This, of course, is essentially the same as the old APL system that previous campaigns used. If you set the requirements up so that they are based on the lowest-level character in the party, then you can avoid having to actually take the average character level, but functionally, it's pretty darn close. There are some very good aspects about this (I think it results in the highest probability of seating all players given a random distribution of character levels) but there are also some very bad aspects (it is far and away the most complicated, and it makes mustering harder).

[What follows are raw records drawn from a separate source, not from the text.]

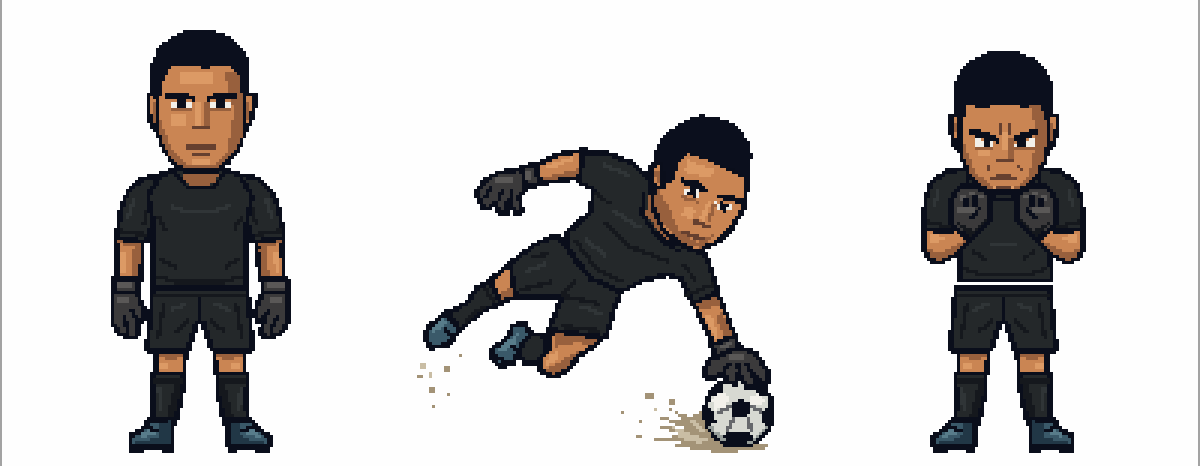
<!DOCTYPE html>
<html lang="en">
<head>
<meta charset="utf-8">
<title>Pixel goalkeeper poses</title>
<style>
:root{--paper:#fefefe;--edge:#a3a3a3;--ink:#0a0e1b;--hair:#0b0f1d;--kit:#24282a;--kit-dark:#15181d;--kit-light:#303537;--skin:#ca8553;--skin-light:#dc9a65;--skin-dark:#98603d;--skin-deep:#66402f;--glove:#3b3a3b;--glove-light:#5a5857;--boot:#3a5969;--boot-light:#587c8a;--boot-dark:#213746;--white:#f2f0ea;--ball:#d7d9d2;--ball-dark:#969d99;--dust:#a39377;--dust-light:#c9bda4}
html,body{margin:0;overflow:hidden;background:var(--paper)}
svg{display:block;width:1200px;height:466px}
.pixels{shape-rendering:crispEdges}
.o{stroke:var(--ink);stroke-width:5;stroke-linejoin:round}
.hair{fill:var(--hair)}.ink{fill:var(--ink)}
.kit{fill:var(--kit)}.kit-dark{fill:var(--kit-dark)}.kit-light{fill:var(--kit-light)}
.skin{fill:var(--skin)}.skin-light{fill:var(--skin-light)}.skin-dark{fill:var(--skin-dark)}.skin-deep{fill:var(--skin-deep)}
.glove{fill:var(--glove)}.glove-light{fill:var(--glove-light)}
.boot{fill:var(--boot)}.boot-light{fill:var(--boot-light)}.boot-dark{fill:var(--boot-dark)}
.white{fill:var(--white)}.ball{fill:var(--ball)}.ball-dark{fill:var(--ball-dark)}
.dust{fill:var(--dust)}.dust-light{fill:var(--dust-light)}
.fold{fill:none;stroke:var(--kit-dark);stroke-width:4}
.sheen{fill:none;stroke:var(--kit-light);stroke-width:4}
.seam{fill:none;stroke:var(--ink);stroke-width:4}
.crease{fill:none;stroke:var(--skin-deep);stroke-width:3}
.edge{fill:var(--edge)}
</style>
</head>
<body>
<svg viewBox="0 0 1200 466" role="img" aria-label="Pixel art goalkeeper standing, diving for a ball and guarding with raised fists">
<defs>
<filter id="pixel-grid" filterUnits="userSpaceOnUse" x="0" y="0" width="1200" height="466" color-interpolation-filters="sRGB">
<feFlood x="1" y="1" width="1" height="1"/>
<feComposite x="0" y="0" width="3" height="3"/>
<feTile result="grid"/>
<feComposite in="SourceGraphic" in2="grid" operator="in"/>
<feMorphology operator="dilate" radius="1"/>
</filter>

<g id="leg">
<polygon class="skin o" points="156,348 186,348 184,374 155,374"/>
<polygon class="skin-dark" points="158,350 184,350 184,357 170,360 158,356"/>
<polygon class="skin-light" points="160,362 170,362 168,370 160,370"/>
<polygon class="kit o" points="152,373 183,373 182,394 175,424 152,424 154,400"/>
<polygon class="kit-dark" points="174,388 181,376 180,394 173,420 166,420"/>
<path class="fold" d="M153 381H182"/>
<path class="sheen" d="M159 388L161 412"/>
<polygon class="boot o" points="150,420 172,420 172,446 130,446 131,436 141,430"/>
<polygon class="boot-light" points="144,431 156,428 156,433 138,439"/>
<polygon class="boot-dark" points="160,424 170,421 170,443 134,443 158,438"/>
<path class="seam" d="M148 427L158 432"/>
<path class="ink" d="M129 444H173V452H163V448H145V452H129Z"/>
</g>
<g id="legs">
<use href="#leg"/><use href="#leg" transform="translate(400) scale(-1 1)"/>
<polygon class="kit o" points="153,288 247,288 253,350 212,350 203,322 197,322 188,350 147,350"/>
<path class="fold" d="M153 296H247M164 302L158 340M236 302L242 340M175 332L190 320M225 332L210 320"/>
<path class="sheen" d="M170 310L186 304M230 310L214 304"/>
<path class="seam" d="M200 296V324"/>
</g>

<g id="relaxed-arm">
<polygon class="skin o" points="118,232 143,236 140,281 116,281"/>
<polygon class="skin-dark" points="118,234 142,238 140,250 130,246 118,243"/>
<polygon class="skin-dark" points="133,250 141,248 138,278 131,278"/>
<polygon class="skin-light" points="120,252 126,252 125,274 120,274"/>
<polygon class="glove o" points="113,292 137,292 145,312 143,322 136,318 139,334 133,338 120,334 112,322"/>
<rect class="glove o" x="113" y="279" width="25" height="13"/>
<path class="seam" d="M123 316L129 332M131 310L137 320"/>
<path class="glove-light" d="M116 283H132V287H116ZM117 298H129V303H117Z"/>
<polygon class="kit o" points="164,174 142,179 128,192 122,206 116,238 147,242 157,208"/>
<path class="fold" d="M119 231L146 235M150 200L144 224"/>
<path class="sheen" d="M134 198L128 218"/>
</g>

<g id="head-shape">
<path class="skin o" d="M156 94H148V108L151 124L157 131H162ZM245 94H254V108L250 124L244 131H238Z"/>
<path class="skin-dark" d="M152 102H157V122H153ZM245 102H250V120H245Z"/>
<polygon class="skin o" points="157,64 245,64 244,132 239,148 228,162 216,171 186,171 173,162 163,148 158,132"/>
<polygon class="skin-dark" points="159,118 166,134 171,150 187,164 214,165 233,150 241,124 242,136 237,148 226,160 215,169 187,169 174,161 164,147 159,131"/>
<polygon class="skin-dark" points="224,72 243,72 243,126 236,146 226,157 230,134 234,112"/>
<path class="hair" d="M151 97V64L158 48L170 38L184 31H216L232 38L244 49L250 65V97H242L239 76L229 65L205 68L174 64L165 76L160 97Z"/>
</g>
<g id="calm-face">
<path class="skin-light" d="M180 72H212V85H180ZM172 115H186V126H172ZM196 103H202V125H196ZM191 160H211V165H191Z"/>
<path class="ink" d="M166 94L185 93L194 97V101L184 99L166 100ZM208 97L218 93L237 94V100L218 99L208 101Z"/>
<path class="white" d="M171 101H191V107H171ZM211 101H231V107H211Z"/>
<path class="ink" d="M178 99H186V108H178ZM216 99H224V108H216Z"/>
<path class="skin-dark" d="M170 108H191V111H170ZM211 108H232V111H211ZM204 102H209V126H204Z"/>
<path class="skin-deep" d="M191 126H210V130H191ZM186 145H216V149H186ZM193 154H209V157H193Z"/>
</g>
<g id="angry-face">
<path class="hair" d="M156 60H247V98H241L238 83L222 86L200 84L176 87L165 83L161 98H156Z"/>
<path class="skin-light" d="M174 125H187V134H174ZM198 110H204V130H198ZM191 164H210V168H191Z"/>
<path class="ink" d="M167 108L181 110L196 117V123L180 117L167 114ZM207 117L222 110L236 108V114L223 117L207 123Z"/>
<path class="white" d="M172 117L191 122V125H172ZM212 122L231 117V125H212Z"/>
<path class="ink" d="M181 116H188V125H181ZM215 116H222V125H215Z"/>
<path class="skin-dark" d="M171 126H191V129H171ZM211 126H232V129H211ZM205 116H210V138H205Z"/>
<path class="crease" d="M197 103V113M206 103V113M188 143L183 151M214 143L219 151"/>
<path class="skin-deep" d="M192 138H211V142H192ZM187 156L200 153L215 156V160H187ZM194 164H208V167H194Z"/>
</g>

<g id="guard-arm">
<polygon class="kit o" points="968,168 946,172 932,182 926,198 923,229 950,234 966,206"/>
<path class="fold" d="M926 222L950 227M957 198L950 216"/>
<path class="sheen" d="M939 188L934 208"/>
<polygon class="skin o" points="924,229 948,232 958,227 970,240 956,255 937,263 929,258 923,246"/>
<polygon class="skin-dark" points="927,248 940,253 967,240 955,253 938,261 930,256"/>
<polygon class="skin-light" points="929,234 942,236 948,241 930,242"/>
<polygon class="glove o" points="951,223 958,231 971,240 979,232 989,222 991,207 988,193 975,185 960,187 952,198"/>
<polygon class="kit-dark" points="954,221 974,230 986,220 976,232 970,237"/>
<path class="glove-light" d="M959 195H965V200H959ZM968 191H974V196H968ZM977 194H983V199H977ZM958 208H974V212H958Z"/>
<path class="seam" d="M966 198V207M975 196V207M980 208L970 219"/>
</g>
</defs>

<rect class="edge" width="2" height="466"/>
<rect class="edge" x="1198" width="2" height="466"/>

<g class="pixels" filter="url(#pixel-grid)">

<g id="standing-keeper">
<use href="#legs"/>
<use href="#relaxed-arm"/><use href="#relaxed-arm" transform="translate(400) scale(-1 1)"/>
<polygon class="kit o" points="178,168 222,168 240,176 252,196 247,222 246,288 154,288 153,222 148,196 160,176"/>
<path class="fold" d="M158 276L176 282H224L242 276M158 216L166 230M242 216L234 230M160 258L176 268M240 258L224 268"/>
<path class="sheen" d="M170 206L188 212H212L230 206"/>
<polygon class="skin-dark" points="182,164 219,164 217,181 208,186 192,186 184,181"/>
<path class="seam" d="M174 172L187 187H213L226 172"/>
<use href="#head-shape"/><use href="#calm-face"/>
</g>

<g id="diving-keeper">
<g id="dust">
<polygon class="dust" points="706,408 690,417 668,408 686,422 655,416 684,428 653,426 684,434 652,440 684,441 675,446 714,452 764,451 770,444 720,444"/>
<path class="dust-light" d="M672 426L708 440L700 444L680 438ZM684 413L706 430L700 432Z"/>
<path class="dust" d="M646 393H653V400H646ZM670 400H674V404H670ZM639 420H643V424H639ZM621 410H625V414H621ZM636 434H641V438H636ZM443 365H450V372H443ZM428 386H436V393H428ZM446 392H451V397H446ZM432 404H436V408H432ZM418 375H422V379H418ZM459 354H463V358H459Z"/>
<path class="dust-light" d="M421 364H425V368H421ZM428 373H432V377H428ZM654 408H658V412H654Z"/>
</g>
<g id="trailing-leg">
<polygon class="skin o" points="488,282 512,262 522,294 500,302"/>
<polygon class="skin-dark" points="496,296 518,284 520,293 500,300"/>
<polygon class="kit o" points="490,281 501,303 482,311 460,330 447,314 468,302 476,289"/>
<path class="fold" d="M484 287L494 303M464 322L484 306"/>
<polygon class="boot o" points="446,313 460,329 449,344 431,348 424,336 430,326"/>
<polygon class="boot-light" points="444,318 448,324 434,332 430,330"/>
<path class="seam" d="M425 337L434 348M443 326L452 336"/>
</g>
<g id="leading-leg">
<polygon class="kit o" points="522,332 546,336 546,362 526,364 516,352"/>
<polygon class="boot o" points="524,322 530,334 519,350 513,364 500,366 491,358 493,348 508,338 512,326"/>
<polygon class="boot-light" points="512,338 518,334 514,346 500,352 498,348"/>
<path class="seam" d="M492 355L512 365M510 346L518 350"/>
<polygon class="skin o" points="553,328 604,334 594,346 580,355 567,371 553,377 540,371 539,360 548,350"/>
<polygon class="skin-dark" points="553,331 600,337 592,344 574,343 556,347"/>
<polygon class="skin-dark" points="566,358 580,350 565,369 553,374 544,370"/>
<polygon class="skin-light" points="550,354 560,350 556,362 546,365"/>
</g>
<g id="reaching-back-arm">
<polygon class="skin o" points="586,150 584,177 541,183 534,166 560,154"/>
<polygon class="skin-dark" points="542,178 583,168 582,175 543,181"/>
<polygon class="skin-light" points="546,165 574,156 574,160 548,170"/>
<polygon class="glove o" points="522,169 526,190 519,197 522,212 516,214 508,201 507,213 499,213 494,203 488,209 482,206 476,194 484,181 498,173"/>
<polygon class="glove o" points="521,167 535,165 540,184 526,187"/>
<path class="seam" d="M498 202L502 190M510 202L512 190M484 198L492 188"/>
<path class="glove-light" d="M496 178H512V182H496ZM526 170H531V180H526Z"/>
</g>
<g id="kit">
<polygon class="kit o" points="510,264 534,245 556,235 572,252 622,290 613,312 606,338 580,334 549,330 562,296 540,297 516,298"/>
<path class="fold" d="M520 290L552 282M575 280L562 296L600 304M560 326L600 331M530 258L548 254"/>
<path class="sheen" d="M524 272L546 264M580 306L602 314"/>
<polygon class="kit o" points="583,152 606,153 632,163 652,180 650,212 664,240 696,250 706,256 718,292 693,304 682,280 668,274 642,281 621,292 590,278 566,246 566,234 590,212 594,190 579,182"/>
<path class="fold" d="M575 240L596 268L622 282M594 192L610 204M604 222L628 246L670 262M684 296L714 284M682 264L696 280"/>
<path class="sheen" d="M602 164L630 176M612 210L640 228M584 238L606 256"/>
<path class="seam" d="M568 252L588 276L620 293M644 192L642 214L660 240L680 252"/>
</g>
<g id="tilted-head">
<path class="skin-dark" d="M650 194L646 214L664 238L684 246L690 220Z"/>
<polygon class="skin o" points="664,166 686,150 714,160 748,178 744,207 732,228 718,242 696,251 680,245 662,228 652,205 656,184"/>
<polygon class="skin-dark" points="657,188 670,208 678,230 697,242 716,234 700,248 682,243 664,226 654,205"/>
<path class="hair" d="M651 172L654 154L662 137L678 124L700 115L718 117L736 125L748 140L752 156L748 182L736 170L712 163L690 151L680 160L673 182L664 186Z"/>
<path class="skin o" d="M661 163L652 165L650 178L655 188L664 186Z"/>
<path class="skin-dark" d="M655 170H660V182H656Z"/>
<path class="skin-light" d="M688 160L714 170L710 178L684 172ZM684 206L696 210L692 219L682 215ZM708 199L712 202L704 221L700 218Z"/>
<path class="ink" d="M682 178L699 181L708 190L704 193L695 187L681 184ZM717 194L728 194L741 199L739 204L727 200L716 199Z"/>
<path class="white" d="M683 187L700 191L698 198L684 193ZM715 202L733 205L730 212L715 208Z"/>
<path class="ink" d="M690 186L697 188L695 197L688 195ZM721 202L728 204L726 212L719 210Z"/>
<path class="skin-dark" d="M682 195L698 200V203L682 199ZM713 203L716 206L711 222L707 221Z"/>
<path class="skin-deep" d="M694 219L711 226L709 230L693 223ZM683 229L704 238L702 242L682 233Z"/>
</g>
<g id="ball">
<circle class="ball o" cx="739" cy="412" r="34"/>
<path class="ball-dark" d="M707 418L716 432L734 442L756 438L770 420L766 430L754 443L738 445L720 440L710 430Z"/>
<path class="white" d="M712 398L722 390L730 398L726 406L714 410ZM748 398L760 392L766 402L754 408Z"/>
<path class="ink" d="M731 404L740 399L750 404L748 418H733ZM706 405L714 412L716 424L708 425ZM771 404L763 412L762 424L770 426ZM722 436L732 431L746 431L754 438L744 446H730ZM714 388L724 383L724 390L714 397ZM756 384L766 392L762 396L754 390Z"/>
<path class="seam" d="M733 418L728 431M748 418L752 433M716 413L731 406M763 413L750 406" stroke-opacity=".55"/>
</g>
<g id="saving-arm">
<polygon class="skin o" points="694,303 717,293 728,318 735,337 714,346 704,326"/>
<polygon class="skin-dark" points="697,304 716,296 720,304 702,311"/>
<polygon class="skin-dark" points="722,312 733,336 726,339 716,318"/>
<polygon class="skin-light" points="705,316 711,314 718,336 715,340"/>
<polygon class="glove o" points="715,352 738,346 756,354 768,372 769,383 761,384 753,374 756,386 747,387 739,374 735,384 727,382 724,372 713,379 705,377 706,366"/>
<polygon class="glove o" points="711,345 734,336 740,347 716,357"/>
<path class="seam" d="M724 372L730 362M739 374L738 363M752 374L746 362"/>
<path class="glove-light" d="M720 346L732 341L733 345L722 350ZM730 355H744V359H730Z"/>
</g>
</g>

<g id="guarding-keeper">
<use href="#legs" transform="translate(803)"/>
<polygon class="kit o" points="968,166 1038,166 1054,186 1048,222 1052,280 960,280 960,222 952,186"/>
<path class="fold" d="M964 268L980 275H1030L1046 268M972 250L986 260M1036 250L1022 260"/>
<path class="sheen" d="M990 244H1018"/>
<path class="seam" d="M980 186L996 200H1010L1028 186"/>
<use href="#head-shape" transform="translate(803 21)"/>
<use href="#angry-face" transform="translate(803 21)"/>
<use href="#guard-arm"/><use href="#guard-arm" transform="translate(2007) scale(-1 1)"/>
</g>

</g>
</svg>
</body>
</html>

System 5 - You could also make System 4 a free-for-all and not have any limits on who can play together or what ELs they can choose, but I think this fails to meet several of our goals. Mustering would be a lot harder than it is with the level bands, and the system is open to abuse. The prospect of a bunch of 10th levels "powerleveling" their 1st-level buddy doesn't really appeal to me. It's too much like work; especially when people can legally create higher-level characters already. So I think in this case we do need to limit what people can do, if for no other reason than to indicate that they should just create higher-level characters if that's the outcome they want. 4th Edition is designed around the notion that everyone in the party needs to be within about 3 levels of each other and of the monsters. So I list this option for completeness but I don't think it would ever be chosen.
Sorry for the length of this post. I wanted everyone to understand what we have been thinking about and the various options that we are debating. It kind of boils down to a decision tree that starts with "keep the existing level bands or not?" and then branches off to "what ELs can people choose from once they form a legal table?"
Thoughts / questions / suggestions appreciated. I can post some of the math behind some of these systems if people are interested, but the one thing that seems pretty clear to me at this point is that there is no perfect option. So ultimately what we are trying to do here is construct a system that is the least bad for the most people. We are hardly the first campaign to ever have these struggles, of course -- it's intrinsic to any campaign model that allows players to advance their PCs at different rates.
Talk to you later --